ABR is a test which uses tiny earphones and small electronic receptors placed on the forehead and behind the ears. With the earphones gently inserted into the outer ear, various sounds are broadcast. The electronic receptors measure the response of the brain and nerves to these sounds. Those measurements are fed into a sophisticated computer program which calculates the response and displays them visually as waveforms. If those waveforms fall within normal parameters, it's a good sign that the child is hearing properly. Those that fall outside the parameters may be an indication of hearing loss or some other medical issue.
Auditory Steady State Response (ASSR)
The ASSR test is performed alongside the ABR test. For infants, it's necessary that they be asleep or sedated during this test. Older children who are able to sit still might be able to sit for the test without sedation. The test is conducted by introducing sound into the ear canal and measuring the brain's response in a way that establishes volume levels. In other words, while the ABR test simply establishes that sound waves are being correctly interpreted by the brain, the ASSR test helps to measure the "volume" of those signals as they reach the brain.
Otoacoustic Emissions (OAE)
In this test, doctors are measuring the echo of sound waves in the inner ear. The construction of the inner ear produces some measure of echo which is then interpreted by the cochlea and transmitted into auditory signals sent to the brain. With this test a small probe is inserted into the ear canal which will be used to create sound pulses and measure their echo effect. The echoes are recorded and run through a computer program which averages them together in order to produce the results.
The tympanometry test does not actually measure hearing function as a physical response to sound. Rather, it tests the reaction of the eardrum when a sound is introduced. For this test, the audiologist will inject a slight puff of air as well as a soft sound into the ear canal and then measure the response of the eardrum to the pressure. If the eardrum shows little responsiveness it could mean hearing loss is present. A normal response by the eardrum is an indication that it is functioning properly.
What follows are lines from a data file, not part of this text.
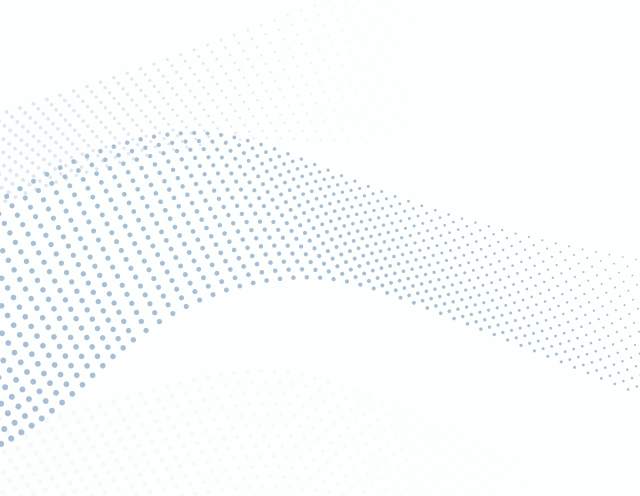
Give the GLSL for this background, as a Shadertoy shader.

```glsl
// Three waving ribbons of halftone dots, blue, lavender and faint grey, on near-white.

// Lengths are in percent of the canvas height.
const vec3 PAPER = vec3(0.992, 0.999, 0.999);
const vec3 BLUE = vec3(0.65, 0.75, 0.835);
const vec3 LAVENDER = vec3(0.885, 0.90, 0.94);
const vec3 MIST = vec3(0.962, 0.975, 0.98);

const float PITCH = 2.70;        // distance between strands
const float ORIGIN = 1.35;       // place of strand zero
const float EXTRA_LEAN = 0.24;   // added lean per unit left of LEAN_START
const float LEAN_START = 10.0;
const float RIGHT_EDGE = 129.3;  // where the dots reach their smallest size

// Ribbon edges as spline knots: x, y, slope
const vec3 BLUE_TOP[5] = vec3[5](vec3(0, 59.6, 0.6), vec3(17.5, 68.5, 0.39),
    vec3(39.2, 73.2, 0), vec3(71.5, 63.5, -0.4), vec3(129.3, 47.5, -0.17));
const vec3 BLUE_LOW[5] = vec3[5](vec3(0, 10.4, 0.5), vec3(19.7, 25.3, 0.96),
    vec3(62.3, 44.1, 0), vec3(89.2, 36.7, -0.39), vec3(129.3, 20.4, -0.41));
const vec3 LAVENDER_TOP[5] = vec3[5](vec3(0, 77, 0.3), vec3(25, 85, 0.33),
    vec3(50, 93.9, 0.36), vec3(66, 99.8, 0.37), vec3(95, 110, 0.35));
const vec3 LAVENDER_LOW[5] = vec3[5](vec3(0, 59, 0.42), vec3(25, 67.5, 0.28),
    vec3(50, 72, 0.1), vec3(70, 72, 0.1), vec3(95, 80, 0.45));
const vec3 MIST_TOP[5] = vec3[5](vec3(0, 12.5, 0.28), vec3(17.7, 17.5, 0.28),
    vec3(50.5, 25.1, 0.08), vec3(84, 15.8, -0.42), vec3(116, 0.7, -0.48));
const vec3 MIST_LOW[5] = vec3[5](vec3(0, -25, 0.4), vec3(25, -16, 0.3),
    vec3(55, -12, 0), vec3(88, -20, -0.4), vec3(120, -35, -0.45));

// Cubic Hermite curve, continued as straight lines past its ends
float edgeHeight(float x, vec3 knots[5]) {
    if (x <= knots[0].x) return knots[0].y + knots[0].z * (x - knots[0].x);
    for (int i = 0; i < 4; i++) {
        vec3 a = knots[i], b = knots[i + 1];
        if (x < b.x) {
            float span = b.x - a.x;
            float t = (x - a.x) / span;
            float s = t * t * (3.0 - 2.0 * t);
            float bend = t * (1.0 - t) * span * (a.z * (1.0 - t) - b.z * t);
            return mix(a.y, b.y, s) + bend;
        }
    }
    return knots[4].y + knots[4].z * (x - knots[4].x);
}

float strandLean(float u, float lean) {
    return lean + EXTRA_LEAN * max(LEAN_START - u, 0.0);
}

// Coverage of one ribbon; radii holds left size, right size and growth downwards
float dotRibbon(vec2 p, float pixel, vec3 top[5], vec3 low[5],
                float lean, float rows, vec3 radii) {
    // Find strand position u and depth v by fixed-point steps
    float u = p.x - 0.5 * lean;
    float v = 0.5;
    for (int i = 0; i < 8; i++) {
        float topY = edgeHeight(u, top);
        float lowY = edgeHeight(u + strandLean(u, lean), low);
        v = clamp((topY - p.y) / (topY - lowY), -0.2, 1.2);
        u = p.x - strandLean(u, lean) * v;
    }

    // Draw the nearest dots as true circles
    vec2 cell = round(vec2((u - ORIGIN) / PITCH, v * rows));
    float coverage = 0.0;
    for (int j = -1; j <= 1; j++) {
        float row = cell.y + float(j);
        if (row < 0.0 || row > rows) continue;
        float depth = row / rows;
        for (int i = -1; i <= 1; i++) {
            float strand = ORIGIN + PITCH * (cell.x + float(i));
            float footX = strand + strandLean(strand, lean);
            vec2 head = vec2(strand, edgeHeight(strand, top));
            vec2 foot = vec2(footX, edgeHeight(footX, low));
            vec2 center = mix(head, foot, depth);
            float along = clamp(center.x / RIGHT_EDGE, 0.0, 1.0);
            float radius = mix(radii.x, radii.y, along) + radii.z * depth;
            float dotCover = clamp((radius - distance(p, center)) / pixel + 0.5, 0.0, 1.0);
            coverage = max(coverage, dotCover);
        }
    }
    return coverage;
}

void mainImage(out vec4 fragColor, in vec2 fragCoord) {
    float pixel = 100.0 / iResolution.y;
    vec2 p = fragCoord * pixel;

    float mist = dotRibbon(p, pixel, MIST_TOP, MIST_LOW, 18.0, 18.0, vec3(0.55, 0.2, 0.0));
    float lavender = dotRibbon(p, pixel, LAVENDER_TOP, LAVENDER_LOW, 12.0, 13.0,
                               vec3(0.40, 0.05, 0.0));
    float blue = dotRibbon(p, pixel, BLUE_TOP, BLUE_LOW, 17.3, 18.0, vec3(0.52, 0.15, 0.10));

    // Pale ribbons dissolve towards the right
    mist *= 1.0 - smoothstep(50.0, 122.0, p.x);
    lavender *= 1.0 - smoothstep(30.0, 95.0, p.x);

    vec3 color = mix(PAPER, MIST, mist);
    color = mix(color, LAVENDER, lavender);
    color = mix(color, BLUE, blue);
    fragColor = vec4(color, 1.0);
}
```
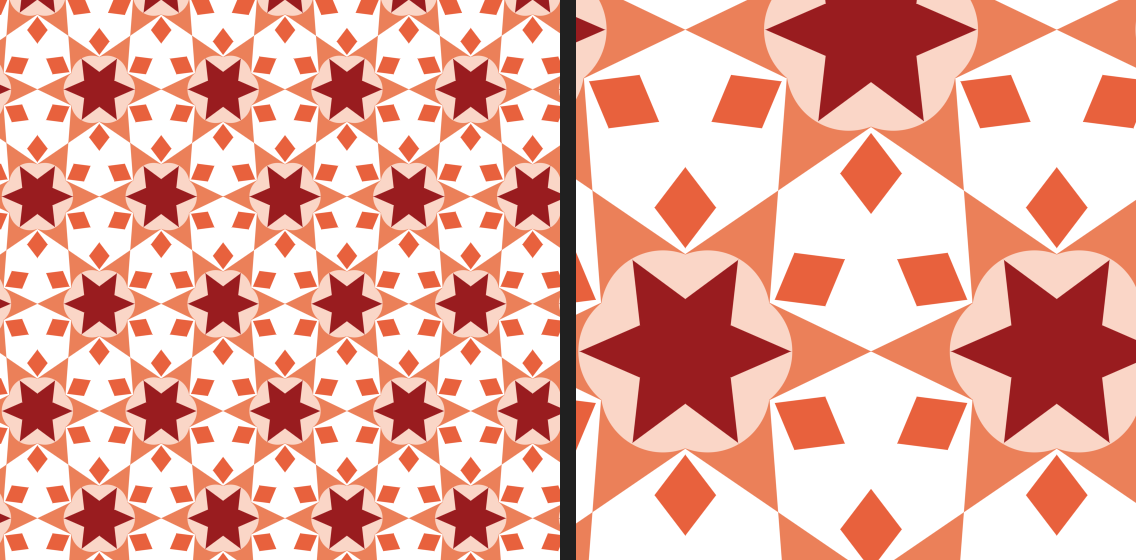
Left, the full canvas; right, a detail of the centre.
A Shadertoy shader for this pattern:

```glsl
// Hexagonal lattice of six-pointed stars on scalloped rosettes, joined by tapered rays, with rhombi between.

const float PERIOD = 0.2211;              // star spacing, in canvas heights
const vec2  ORIGIN = vec2(0.3984, 0.4575); // centre of one star

// Sizes below are in units of the star spacing.
const float STAR_TIP       = 0.284;
const float STAR_NOTCH     = 0.141;
const float LOBE_OFFSET    = 0.120;
const float LOBE_RADIUS    = 0.168;
const float RAY_TIP        = 0.500;
const float RAY_NOTCH      = 0.262;
const float RHOMBUS_OFFSET = 0.387;
const vec2  RHOMBUS_HALF   = vec2(0.109, 0.083);

const vec3 WHITE   = vec3(1.00, 1.00, 1.00);
const vec3 BLUSH   = vec3(0.98, 0.84, 0.78);
const vec3 APRICOT = vec3(0.92, 0.50, 0.35);
const vec3 CORAL   = vec3(0.91, 0.38, 0.24);
const vec3 CRIMSON = vec3(0.60, 0.11, 0.12);

const float SECTOR = 1.04719755;           // sixth of a turn
const vec2  NOTCH_AXIS = vec2(0.8660254, 0.5);

// Offset from the nearest point of the triangular lattice.
vec2 latticeOffset(vec2 p) {
    vec2 cell = vec2(1.0, 1.7320508);
    vec2 a = mod(p + 0.5 * cell, cell) - 0.5 * cell;
    vec2 b = mod(p, cell) - 0.5 * cell;
    return dot(a, a) < dot(b, b) ? a : b;
}

// Sixfold mirror symmetry: folds the plane into a 30 degree wedge.
vec2 foldSixfold(vec2 p) {
    float angle = mod(atan(p.y, p.x) + 0.5 * SECTOR, SECTOR) - 0.5 * SECTOR;
    return length(p) * vec2(cos(angle), abs(sin(angle)));
}

// Signed distance to the edge from tip to notch, negative towards the centre.
float starEdge(vec2 p, float tip, float notch) {
    vec2 edge = normalize(notch * NOTCH_AXIS - vec2(tip, 0.0));
    vec2 v = p - vec2(tip, 0.0);
    return edge.y * v.x - edge.x * v.y;
}

float rhombus(vec2 p, vec2 halfSize) {
    vec2 n = 1.0 / halfSize;
    return (dot(abs(p), n) - 1.0) / length(n);
}

float coverage(float dist, float pixel) {
    return smoothstep(0.7 * pixel, -0.7 * pixel, dist);
}

void mainImage(out vec4 fragColor, in vec2 fragCoord) {
    vec2 p = (fragCoord / iResolution.y - ORIGIN) / PERIOD;
    float pixel = 1.0 / (iResolution.y * PERIOD);
    vec2 q = foldSixfold(latticeOffset(p));

    // Coordinates along and across the axis through the notches
    vec2 r = vec2(dot(q, NOTCH_AXIS), NOTCH_AXIS.x * q.y - NOTCH_AXIS.y * q.x);

    float rays    = starEdge(q, RAY_TIP, RAY_NOTCH);
    float rosette = length(q - vec2(LOBE_OFFSET, 0.0)) - LOBE_RADIUS;
    float star    = starEdge(q, STAR_TIP, STAR_NOTCH);
    float gem     = rhombus(r - vec2(RHOMBUS_OFFSET, 0.0), RHOMBUS_HALF);

    // Layers from back to front
    vec3 color = WHITE;
    color = mix(color, APRICOT, coverage(rays, pixel));
    color = mix(color, BLUSH, coverage(rosette, pixel));
    color = mix(color, CRIMSON, coverage(star, pixel));
    color = mix(color, CORAL, coverage(gem, pixel));
    fragColor = vec4(color, 1.0);
}
```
A combination of these physiological tests is used for newborn screening. They also may be used on older infants and toddlers who demonstrate symptoms that would indicate moderate to severe hearing loss. In either case, young children can easily adapt to hearing issues if they are discovered and treated early enough. This is why it's important to have newborn screening done then followed up by regular hearing tests with your pediatrician. Hearing loss can certainly be challenging to children but it doesn't need to be the controlling factor in their lives or their development.